Today, we’ll introduce you to some field types that are all about organization. Each one has special features that will help make your custom field UI look squeaky-clean and easy to navigate.
The newest addition to the ACF family (introduced in version 5.6.6), the Accordion field neatly folds all fields placed below it into a collapsible panel. Each Accordion field you introduce into your field group creates another panel. That enables you to provide some separation between different sections. Users will be able to better focus on just the fields they need at that particular moment.
This is a terrific solution for forms that contain a larger number of fields with different purposes. For example, you may want to place a Repeater field set (which we’ll discuss below) in one panel, while fields relating to a page’s header and footer can go into their own separate panels. With this type of setup, each panel has its own relevance in the overall UI and the need for scrolling can be greatly reduced.
Similarly, the Tab field can group your fields into tabbed sections. Each field listed below a particular tab will be placed into that section. When setting up tabs, you have the option of aligning them along the top or left. This provides you with the freedom to set up tabs in a way that makes sense for your specific situation.
Tabs make for incredibly easy navigation while only displaying fields from one particular section at a time. It’s great for UIs that contain fields that cover multiple subjects. You’ll avoid overwhelming users, cut down on scrolling and provide them with a familiar manner of getting around.
The Group field is a great option for times when you just need a simple way to put several fields together in a UI. You can create a group consisting of any ACF fields and order them any way you like. By doing so, you’ll create a clear separation between your group and any other fields that may appear on the edit screen.
Using the Group field may work best when dealing with smaller sets of fields, or if you’d prefer scrolling down a listing rather than clicking tabs or panels.
The ACF Repeater field enables the creation of a set of sub fields that can be repeated as necessary. It’s perfect for content that will be repeated on a page and requires the same basic set of information.
For example, think of a company directory that contains fields for each person’s name, email address, phone number, photo and biography. You could utilize a Repeater to easily add a new set of sub fields for each employee. Not only that, each set of sub fields can be rearranged or deleted. Maintenance is all in one place and in one intuitive UI.
The Flexible Content field is somewhat similar to the Repeater, as both are used to create repeatable sets of sub fields. The big difference is that, with a Flexible Content field, you can build any number of sub field sets (we call them Layouts). Users will be able to select which particular Layout they want to use when adding content. So instead of just one set of repeatable fields, you’re virtually unlimited in what you can create.

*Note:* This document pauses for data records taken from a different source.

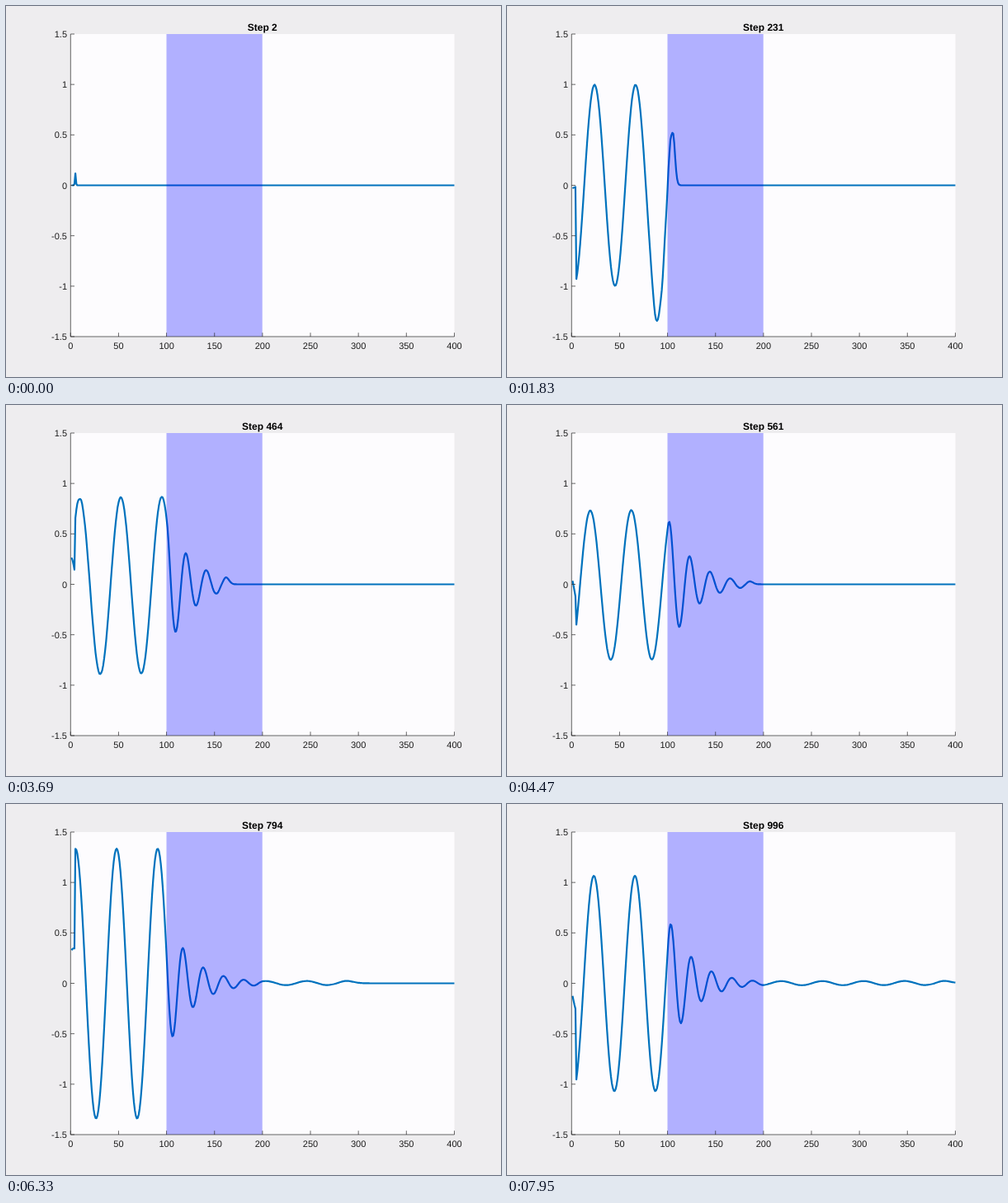
Recreate the animation shown at these times as an HTML page. Size 600 px wide and 450 px high, loop 7.98 s.

```html
<!DOCTYPE html>
<html lang="en">
<head>
<meta charset="utf-8">
<title>Wave entering a lossy slab</title>
<style>
  html, body { margin: 0; width: 100%; height: 100%; overflow: hidden; background: #eeedef; }
  svg { display: block; width: 600px; height: 450px; }
  text { font: 11px "Liberation Sans", Arial, sans-serif; fill: #1c1c1c; text-rendering: geometricPrecision; }
  #title { font-size: 12px; font-weight: bold; fill: #000; text-anchor: middle; }
  .x { text-anchor: middle; }
  .y { text-anchor: end; }
  #axes { fill: none; stroke: #262626; stroke-width: .7; }
  #wave { fill: none; stroke: #0072bd; stroke-width: 2.2; stroke-linejoin: round; }
</style>
</head>
<body>
<svg viewBox="0 0 600 450">
  <rect x="78.3" y="34" width="465.2" height="367" fill="#fdfcfe"/>
  <polyline id="wave"/>
  <rect x="194.5" y="34" width="116.2" height="367" fill="#00f" fill-opacity=".3"/>
  <path id="axes"/>
  <g id="labels"></g>
  <text id="title" x="310.8" y="29.5"></text>
</svg>
<script>
const CELLS = 400, FRAME = 30, FRAMES = 266;
const $ = id => document.getElementById(id);
const px = x => 78.3 + x * 1.1629;
const py = y => 217.5 - y * 122.33;
const stepAt = frame => 2 + Math.ceil(3.75 * frame);

// 1D FDTD, Courant number 0.5, with a one-way 700 MHz source at cell 5
function simulate(steps) {
  const c = 2.99792458e8, dx = 0.01, dt = dx / (2 * c), eps0 = 8.854e-12;
  const omega = 2 * Math.PI * 700e6 * dt;
  const pulse = t => Math.sin(omega * Math.max(t, 0));
  const e = new Float64Array(CELLS + 1), h = new Float64Array(CELLS + 1);
  const loss = dt * 0.04 / (2 * eps0 * 4);
  const left = [0, 0], right = [0, 0];
  const history = [e.slice()];
  for (let t = 1; t <= steps; t++) {
    for (let k = 2; k < CELLS; k++) {
      const curl = 0.5 * (h[k - 1] - h[k]);
      const slab = k > 100 && k <= 200;
      e[k] = slab ? (e[k] * (1 - loss) + curl / 4) / (1 + loss) : e[k] + curl;
    }
    e[5] += 0.5 * pulse(t + 0.5);
    // absorbing ends: the neighbour's value two steps ago
    e[1] = left.shift();
    left.push(e[2]);
    e[CELLS] = right.shift();
    right.push(e[CELLS - 1]);
    for (let k = 1; k < CELLS; k++) h[k] += 0.5 * (e[k] - e[k + 1]);
    h[4] += 0.5 * pulse(t - 1);
    history.push(e.slice());
  }
  return history;
}

function drawAxes() {
  let path = `M${px(0)} 34V401H${px(400)}`;
  let labels = "";
  for (let x = 0; x <= 400; x += 50) {
    path += `M${px(x)} 401v-4.7`;
    labels += `<text class="x" x="${px(x)}" y="416">${x}</text>`;
  }
  for (let y = -1.5; y <= 1.5; y += 0.5) {
    path += `M${px(0)} ${py(y)}h4.7`;
    labels += `<text class="y" x="74" y="${py(y) + 4}">${y}</text>`;
  }
  $("axes").setAttribute("d", path);
  $("labels").innerHTML = labels;
}

const field = simulate(stepAt(FRAMES - 1));
let shown = -1;

function draw(now) {
  const frame = Math.floor(now / FRAME) % FRAMES;
  if (frame !== shown) {
    shown = frame;
    const step = stepAt(frame);
    const points = Array.from(field[step], (v, k) => px(k).toFixed(2) + "," + py(v).toFixed(2));
    $("wave").setAttribute("points", points.slice(1).join(" "));
    $("title").textContent = "Step " + step;
  }
}

let start;
function tick(now) {
  start ??= now;
  draw(now - start);
  requestAnimationFrame(tick);
}

drawAxes();
draw(0);
requestAnimationFrame(tick);
</script>
</body>
</html>
```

You could, for example, set up layouts for all the different elements a user may want to place on a page. There could be layouts for a client testimonial, an employee profile, a pricing table, a photo gallery and so on. The user then selects whichever layout they want to use in a particular spot. Each layout can be repeated, reordered or not used at all. Flexible Content empowers those in charge of adding content to build a page as they see fit.
Using the Message field is a good idea when you have important information to share. On the surface, it’s a simple field that accepts your text and HTML. But it can be used to provide more in-depth notes or instructions regarding your fields.
A Message field also creates some visual separation that will help users understand where they’re at and what they’re supposed to do on the edit screen. It may not be the most “advanced” custom field, but certainly one of the most useful.
Beyond using specific fields to keep things looking neat, ACF has some other built-in features that can help:
ACF fields can use conditional logic to determine which fields should (or shouldn’t) be displayed at a given time. The most common example of this is providing a user with fields that let them make choices (radio, checkbox, select, true/false). Affected fields are displayed or hidden based on that data.
What’s great about using conditional logic is that it keeps fields hidden until they are needed. It’s an easy way to reduce clutter.
Each field also contains a width setting (introduced in version 5) allowing to to place multiple fields next to each other. This is a great way to optimize the size of your form by reducing it’s overall height. Just remember that when customizing your field’s width, each row should add up to 100% (2 x fields @ 50% = 100%).
When we talk about creating a clean UI, we often think about front end design. But it’s just as important on the back end. Part of the reason we use custom fields is to make the process of adding and editing content easier. So the better we can organize our fields, the more efficiency we add to the process.
Just as visitors to your website will appreciate clearly-labeled visual cues, those in charge of maintaining content will feel just as giddy about a clean set of fields inside of WordPress.
ACF’s layout fields make it incredibly easy to organize fields in a way that makes sense for your site. It only takes a few short moments to set up and is time well spent.